“The musical opportunities in New Orleans were exciting to me,” he enthuses. “And not dealing with bad winter weather was exciting as well. I’d say the big difference in the music culture between New Orleans and Pittsburgh, or pretty much anywhere else in this country, is the way that music is a pleasantly unavoidable part of daily life among its residents. There is music at weddings, funerals, music happening at most bars/restaurants/cafes, music festivals happening most weekends during certain seasons. It’s a constant presence and was deeply missed during the height of the pandemic.”

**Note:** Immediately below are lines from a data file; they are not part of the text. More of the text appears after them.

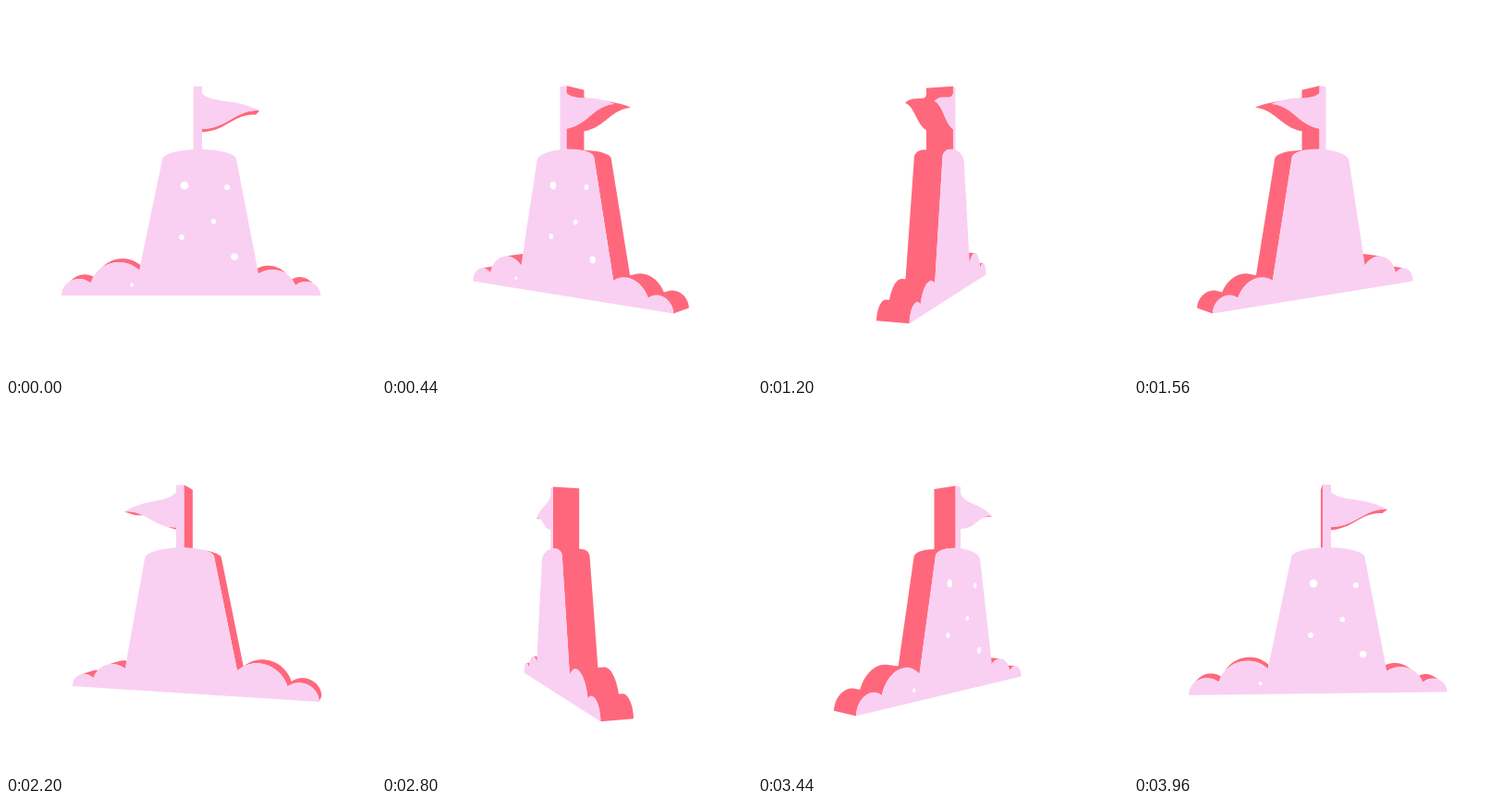
These frames come from a looping animation (400 px wide and 400 px high, 4000 ms). An HTML page with a canvas:

```html
<!DOCTYPE html>
<html lang="en">
<head>
<meta charset="utf-8">
<title>Sandcastle</title>
<style>
  html, body { margin: 0; height: 100%; overflow: hidden; background: #fff; }
  canvas { display: block; }
</style>
</head>
<body>
<canvas id="stage" width="400" height="400"></canvas>
<script>
const ctx = document.getElementById('stage').getContext('2d');
const PINK = '#f9d0f2', RED = '#ff687c', WHITE = '#fff';
const LOOP = 4000, STEP = 40;
const CENTER = 200, CAMERA = 580, HALF_DEPTH = 15;

// Upper half of an ellipse between two x positions
function dome(cx, cy, rx, ry, fromX, toX, steps = 24) {
  const a = Math.acos((fromX - cx) / rx), b = Math.acos((toX - cx) / rx);
  return Array.from({ length: steps + 1 }, (_, i) => {
    const angle = a + (b - a) * i / steps;
    return [cx + rx * Math.cos(angle), cy - ry * Math.sin(angle)];
  });
}

function bezier(p0, p1, p2, p3, steps = 20) {
  return Array.from({ length: steps + 1 }, (_, i) => {
    const t = i / steps, u = 1 - t;
    return [0, 1].map(k =>
      u * u * u * p0[k] + 3 * u * u * t * p1[k] + 3 * u * t * t * p2[k] + t * t * t * p3[k]);
  });
}

// Clockwise silhouette as seen on the front face at angle 0
const outline = [
  ...dome(79, 313, 19, 18, 60, 91.5),
  ...dome(122, 309, 32, 32, 91.5, 144),
  ...dome(209, 166, 40, 11, 169, 203),
  [203, 87], [212, 87],
  ...bezier([212, 95], [225, 106], [245, 99], [274, 113]),
  ...bezier([274, 113], [248, 112], [240, 132], [212, 133]),
  ...dome(209, 166, 40, 11, 212, 249),
  ...dome(288, 312, 27, 27, 273, 313),
  ...dome(324, 313, 16, 15, 313, 340)
];

const dots = [
  [193, 194, 4.4], [239, 196, 3], [224.5, 233, 2.8],
  [190, 250, 3], [247, 271, 3.8], [136, 301.5, 2]
].map(([cx, cy, r]) => Array.from({ length: 20 }, (_, i) => {
  const angle = i * Math.PI / 10;
  return [cx + r * Math.cos(angle), cy + r * Math.sin(angle)];
}));

function projector(angle, z) {
  const cos = Math.cos(angle), sin = Math.sin(angle);
  const unit = (CAMERA - HALF_DEPTH) / CAMERA;
  return ([px, py]) => {
    const x = (px - CENTER) * unit, y = (py - CENTER) * unit;
    const scale = CAMERA / (CAMERA - x * sin - z * cos);
    return [CENTER + (x * cos - z * sin) * scale, CENTER + y * scale];
  };
}

function addPolygon(points) {
  points.forEach(([x, y], i) => i ? ctx.lineTo(x, y) : ctx.moveTo(x, y));
  ctx.closePath();
}

function fillPolygon(points, color) {
  ctx.beginPath();
  addPolygon(points);
  ctx.fillStyle = color;
  ctx.fill();
}

function facesCamera([a, b, c, d]) {
  return (c[0] - a[0]) * (d[1] - b[1]) - (c[1] - a[1]) * (d[0] - b[0]) < 0;
}

function draw(time) {
  const angle = 2 * Math.PI * time / LOOP;
  const toFront = projector(angle, HALF_DEPTH);
  const front = outline.map(toFront);
  const back = outline.map(projector(angle, -HALF_DEPTH));

  ctx.fillStyle = WHITE;
  ctx.fillRect(0, 0, 400, 400);

  ctx.beginPath();
  front.forEach((point, i) => {
    const next = (i + 1) % front.length;
    const wall = [point, front[next], back[next], back[i]];
    if (facesCamera(wall)) addPolygon(wall);
  });
  ctx.fillStyle = RED;
  ctx.fill();

  // The visible cap always lies in front of every wall
  const facing = CAMERA * Math.cos(angle);
  if (facing > HALF_DEPTH) {
    fillPolygon(front, PINK);
    dots.forEach(dot => fillPolygon(dot.map(toFront), WHITE));
  } else if (facing < -HALF_DEPTH) {
    fillPolygon(back, PINK);
  }
}

function tick() {
  const time = performance.now() % LOOP;
  draw(Math.floor(time / STEP) * STEP);
  requestAnimationFrame(tick);
}
tick();
</script>
</body>
</html>
```
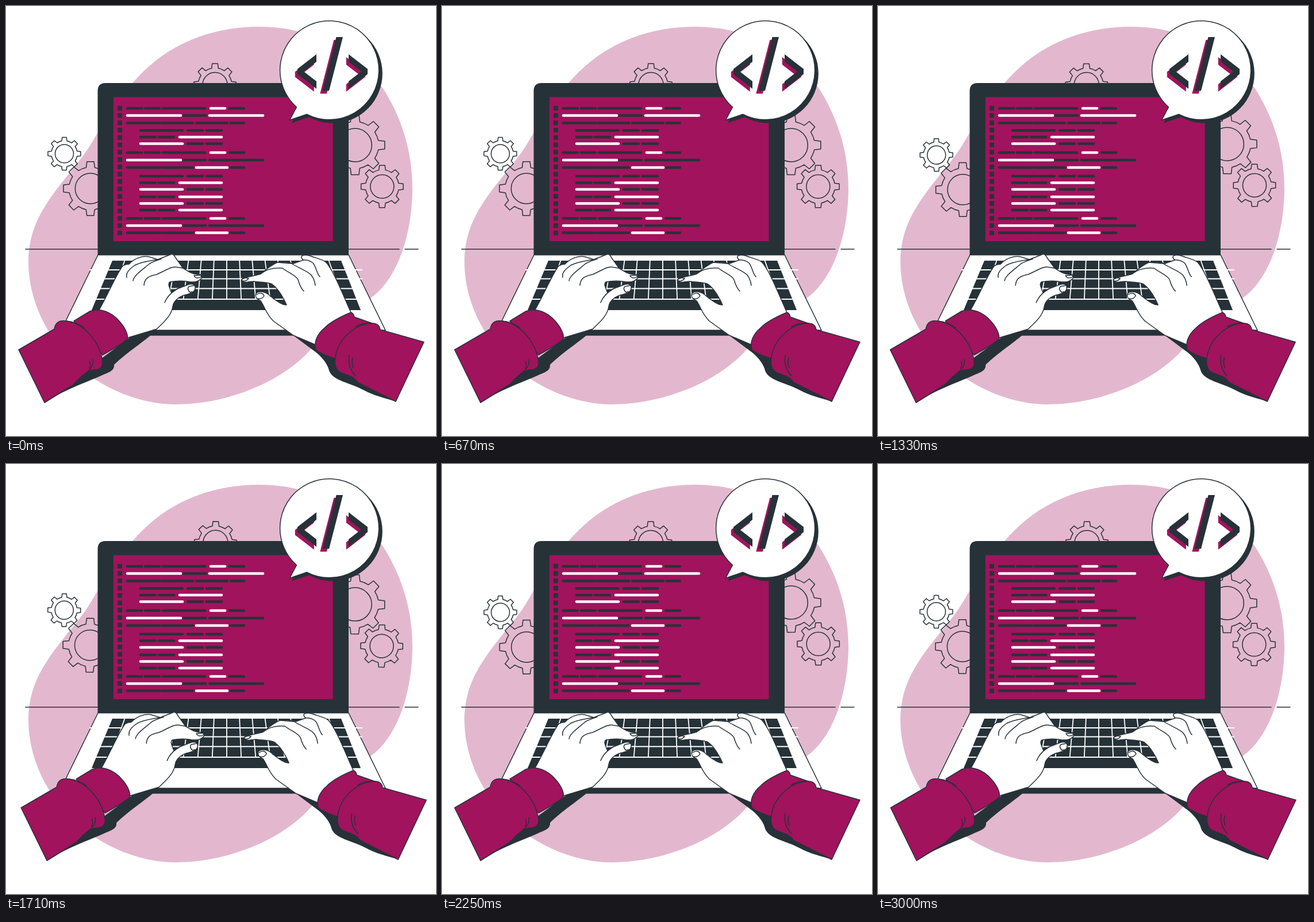
An HTML page that plays this animation: 748 px wide and 748 px high, repeating every 3.04 s.

```html
<!DOCTYPE html>
<html lang="en">
<head>
<meta charset="utf-8">
<title>Typing on a laptop</title>
<style>
html, body { margin: 0; width: 100%; height: 100%; overflow: hidden; background: #fff; }
svg { display: block; width: 100%; height: 100%; }
.ink { fill: #263238; }
.pink { fill: #a1135d; }
.line { fill: none; stroke: #263238; stroke-width: 1.5; stroke-linecap: round; stroke-linejoin: round; }
.line .pink, .skin { stroke: #263238; }
.skin { fill: #fff; }
#code { stroke-width: 4.6; stroke-linecap: round; }
</style>
</head>
<body>
<svg viewBox="0 0 748 748">
  <path fill="#e3b8ce" d="M440 36C540 36 620 85 660 150C690 200 707 255 707 320C706 395 683 475 632 510C590 540 560 563 525 603C475 656 380 694 293 693C220 692 150 655 110 612C65 565 38 505 39 440C41 395 55 365 82 327C105 295 131 268 146 243C165 212 185 176 220 134C270 75 345 36 440 36Z"/>
  <g id="gears" class="line"></g>
  <path class="line" d="M34 423H684M694 423H717"/>

  <!-- laptop -->
  <path class="ink" d="M159.5 434V148Q159.5 134 173 134H582Q596 134 596 148V434Z"/>
  <path class="pink" d="M187 158.500H568.500V409H187Z"/>
  <g id="code"></g>
  <path class="skin line" style="fill:#fff" d="M160 433H596L660 564H96Z"/>
  <path class="ink" d="M96 564H660L652 573.500H104Z"/>
  <path class="ink" d="M185 443H583L617 529H149Z"/>
  <path id="keys" fill="none" stroke="#fff" stroke-width="1.8"/>

  <!-- speech bubble -->
  <g id="bubble">
    <g class="ink" transform="translate(3.500 4.500)">
      <circle cx="565" cy="113" r="86.300"/><path d="M505 175L493.500 199L526 188Z"/>
    </g>
    <g class="line" style="fill:#fff">
      <path d="M505.500 176A86 86 0 1 1 523.500 188.300L493.500 198.500Z"/>
    </g>
    <g id="tag">
      <path d="M540 84V97L518 114L540 131V144L507 118.500V109.500Z"/>
      <path d="M574.500 54H586L562 147.500H550.500Z"/>
      <path d="M596 84V97L618 114L596 131V144L629 118.500V109.500Z"/>
    </g>
  </g>

  <g id="hands">
    <path class="ink" d="M208 582L220 573L264 553L262 562C250 578 215 598 188 624C189 633 181 637 170 641C145 653 108 664 67 690L130 640Z"/>
    <path class="ink" d="M497 571L540 578L580 610L678 688C660 682 640 678 622 668C598 655 568 652 562 634C560 625 553 614 540 603Z"/>
    <g class="line">
      <path class="skin" d="M160 532C176 505 190 470 203 452Q208 449 214 449C222 440 236 434 248 436L264 441L287 432C291 431 293 434 295 438L308 456C316 461 324 467 334 467C342 467 343 473 336 477C332 480 328 480 320 480C307 477 296 478 285 480C281 483 284 489 288 499L298 492L316 485C326 482 330 485 329 491C329 497 322 500 314 502C300 505 291 514 290 523C288 537 278 547 262 562L212 577Z"/>
      <path d="M210 472C208 463 216 457 224 451C235 445 252 443 263 441M221 478C222 469 237 459 250 448Q257 444 270 440M240 486C241 474 247 470 262 467C278 460 287 453 295 454L308 456M327 469L339 468Q341 473 333 473Q329 473 327 469M276 516C280 506 286 499 298 492M328 486L318 488Q314 492 320 498L324 497"/>
      <path class="skin" d="M600 533C585 500 570 460 556 445C548 440 538 438 530 435C522 432 512 433 514 438L517 442L500 448C490 445 480 445 472 446Q462 450 443 466C432 470 420 470 411 475C408 478 414 482 421 480L431 479C445 481 455 480 463 484C474 492 481 504 488 520C479 520 470 512 460 505C452 496 440 495 435 500C433 505 436 510 443 513C451 525 452 535 465 548L500 573L540 590Z"/>
      <path d="M443 466C455 456 471 455 481 456C491 464 505 469 508 476Q512 490 518 496M472 446L497 448C509 456 525 461 531 468Q537 476 538 486M516 442Q526 441 534 447C540 454 540 465 546 471M411 475Q413 471 422 474Q417 480 411 478M436 502Q445 496 449 504Q445 511 437 509"/>

      <path class="pink" d="M118 548L146 531C164 524 184 533 197 548C208 560 213 573 211 579Q206 586 168 607Z"/>
      <path class="pink" d="M22 598L84 562C86 549 95 546 105 548C136 552 164 585 168 619C169 629 162 633 152 633C140 635 130 645 118 658L67 690Z"/>
      <path d="M105 548C117 549 127 553 136 560M151 615C153 625 147 632 136 641M145 618Q148 624 145 630"/>
      <path class="pink" d="M600 533Q605 535 606 541L640 553L572 613Q549 606 539 598C535 585 541 571 554 560C565 549 583 540 600 533Z"/>
      <path class="pink" d="M727 584.500L678 688L612 655C605 643 592 643 581 637C574 633 571 624 573 611C577 581 606 552 638 552C647 552 650 557 651 563Z"/>
      <path d="M638 552C628 551 617 553 608 558M597 608C595 622 599 634 608 643M603 612Q601 622 604 629"/>
    </g>
  </g>
</svg>
<script>
const $ = id => document.getElementById(id);
const INK = '#263238', WHITE = '#fff';

// Gears: eight tapered teeth joined by arcs
function gear([x, y, r, hole]) {
  const root = r * 0.79;
  const at = (rad, a) => `${(x + rad * Math.cos(a)).toFixed(2)} ${(y + rad * Math.sin(a)).toFixed(2)}`;
  let d = '';
  for (let k = 0; k < 8; k++) {
    const a = k * Math.PI / 4;
    d += (k ? `A${root} ${root} 0 0 1 ` : 'M') + at(root, a - 0.2) +
      `L${at(r, a - 0.13)}L${at(r, a + 0.13)}L${at(root, a + 0.2)}`;
  }
  return `<path d="${d}A${root} ${root} 0 0 1 ${at(root, -0.2)}Z"/><circle cx="${x}" cy="${y}" r="${hole}"/>`;
}
$('gears').innerHTML = [
  [101.5, 257.5, 28.7, 16], [147, 318, 47.3, 26.5], [363.3, 137, 37, 21.5],
  [607.3, 241.5, 52, 29], [654.5, 313.5, 37, 20.5]
].map(gear).join('');

// Code rows: spans of x, negative start means white
const rows = {
  A: [[211, 236], [242, 267], [273, 346], [-356, 381], [389, 414]],
  B: [[-211, 304], [309, 347], [-354, 447]],
  b: [[-211, 304], [309, 347], [354, 447]],
  C: [[211, 267], [271, 325], [331, 385], [391, 414]],
  c: [[211, 267], [271, 325], [-331, 385], [391, 414]],
  D: [[234, 307], [316, 342], [349, 375]],
  E: [[234, 260], [266, 292], [-302, 375]],
  F: [[-234, 307], [316, 342], [349, 375]]
};
const rowY = [178, 190.5, 203.5, 216.5, 228, 239.5, 255, 268, 281, 296, 307.5, 319, 332, 343.5, 355, 369.5, 382, 394.5];
$('code').innerHTML = [...'ABCDEFAbcDEFEFEAbc'].map((type, i) =>
  `<rect x="194" y="${173.7 + i * 12.77}" width="8" height="8" fill="${INK}"/>` +
  rows[type].map(([a, b]) =>
    `<path d="M${Math.abs(a)} ${rowY[i]}H${b}" stroke="${a < 0 ? WHITE : INK}"/>`).join('')
).join('');

// Keyboard grid fanning out towards the viewer
let grid = '';
for (const y of [459, 474.5, 491.5, 510]) grid += `M145 ${y}H620`;
for (let k = -8; k <= 8; k++) {
  const end = Math.abs(k) > 6 ? 529 : 510;
  grid += `M${384 + 22.2 * k} 443L${384 + k * (22.2 + 3.8 * (end - 443) / 86)} ${end}`;
}
$('keys').setAttribute('d', grid);

const tag = $('tag').innerHTML;
$('tag').innerHTML = `<g class="pink" transform="translate(-4.2 5)">${tag}</g><g class="ink">${tag}</g>`;

// Piecewise linear value of evenly spaced keys at phase p
function keyed(keys, p) {
  const f = p * (keys.length - 1), i = Math.floor(f);
  return keys[i] + (keys[i + 1] - keys[i]) * (f - i);
}
const shake = [0, -1.5, 3, -6, 6, -6, 6, -6, 3, -1.5, 0];
const sway = [0, 1, 0, -1, 0];

const start = performance.now();
function draw() {
  const t = (performance.now() - start) % 3040;
  const step = Math.min(72, Math.floor((t + 5) * 0.024)); // 24 steps per second
  const s = (step + 1) / 24;
  $('hands').setAttribute('transform', `translate(${keyed(shake, s / 3 % 1) + 0.2} 0)`);
  $('gears').setAttribute('transform', `rotate(${keyed(sway, s / 1.5 % 1)} 382 232)`);
  requestAnimationFrame(draw);
}
draw();
</script>
</body>
</html>
```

He resumes, “It’s something that tourists seek out when they visit, which in turn keeps the local musicians very active. The music here has affected and influenced me greatly – the amount of playing opportunities has helped me grow as a musician. Playing jazz as a social music, for people that are dancing and really interacting with it, has given me a deeper understanding of how to play the music and connecting the dots from the earlier/traditional styles to the present day.”
Booth embraced jazz early in his life as he recollects, “I’ve been attracted/interested in jazz from a very early age because my dad is a huge jazz fan. For as long as I can remember, I’ve been an admirer of the music of Monk, Miles, and Coltrane. Some of the albums I remember liking at an early age, and thus having a long relationship with, are Money Jungle (from) Duke/Mingus/Max, Saxophone Colossus (from) Sonny Rollins, and Birth of the Cool (from) Miles.”
“My interest in jazz has been a constant in my life,” he declares. “In high school, I started playing in jazz band and learning about playing jazz bass from a private teacher. In college, I started taking the studying and practicing much more seriously.”
His choice to play bass was determined early on as well as he shares, “I started playing electric bass in middle school in order to form a rock band with my best friends. I think we formed the band and decided I’d play bass before I had learned or even owned one. I loved playing the bass from this time on; it was a great fit for me. I started playing upright bass in college and developed a similar passion.”
He reflects, “I have grown as a bassist and composer both from my time in New Orleans as a freelance musician, and from working in Extended. This band has made me more confident as a composer, and has shown me the value and pleasure of collaborating with people you trust and admire.”
Booth finds himself in a place where he is surrounded by people he trusts and admires. It would explain why he enjoys the simple offerings of life, vowing, “I enjoy spending time with my wife and dog, and I’m a big fan of film and NBA basketball.”
Booth basks in letting the music evolve as it happens, thriving in the experience of riffing freely with musicians. Being an integral part of Extended has enabled him to nurture his creative leanings, as he enjoys every minute of what is, potentially, a never-ending journey.
About Susan Frances:
Born in Brooklyn, New York and raised in eastern Long Island, I always enjoyed writing and made several contributions to my high school literary magazine, The Lion’s Pen. Influenced by writers of epic novels including Colleen McCullough and James Clavell, I gravitated to creative writing. After graduating from New York University with a BA in Liberal Arts, I tried my hand at conventional jobs but always returned to creative writing. Since 1998, I have been a freelance writer and have over three thousand articles to various e-zines including: Jazz Times, Blogcritics, Yahoo Voices, Goodreads.com, Authors and Books (books.wiseto.com), TheReadingRoom.com, Amazon.com, Epinions.com, Fictiondb.com, LibraryThing.com, BTS emag, BarnesandNoble.com, RomanticHistoricalReviews.com, AReCafe.com, Hybrid Magazine, and BookDepository.com. In 2013 and 2014, I was a judge in the Orange Rose Writing Competition sponsored by the Orange County chapter of the Romance Writers of America located in Brea, California.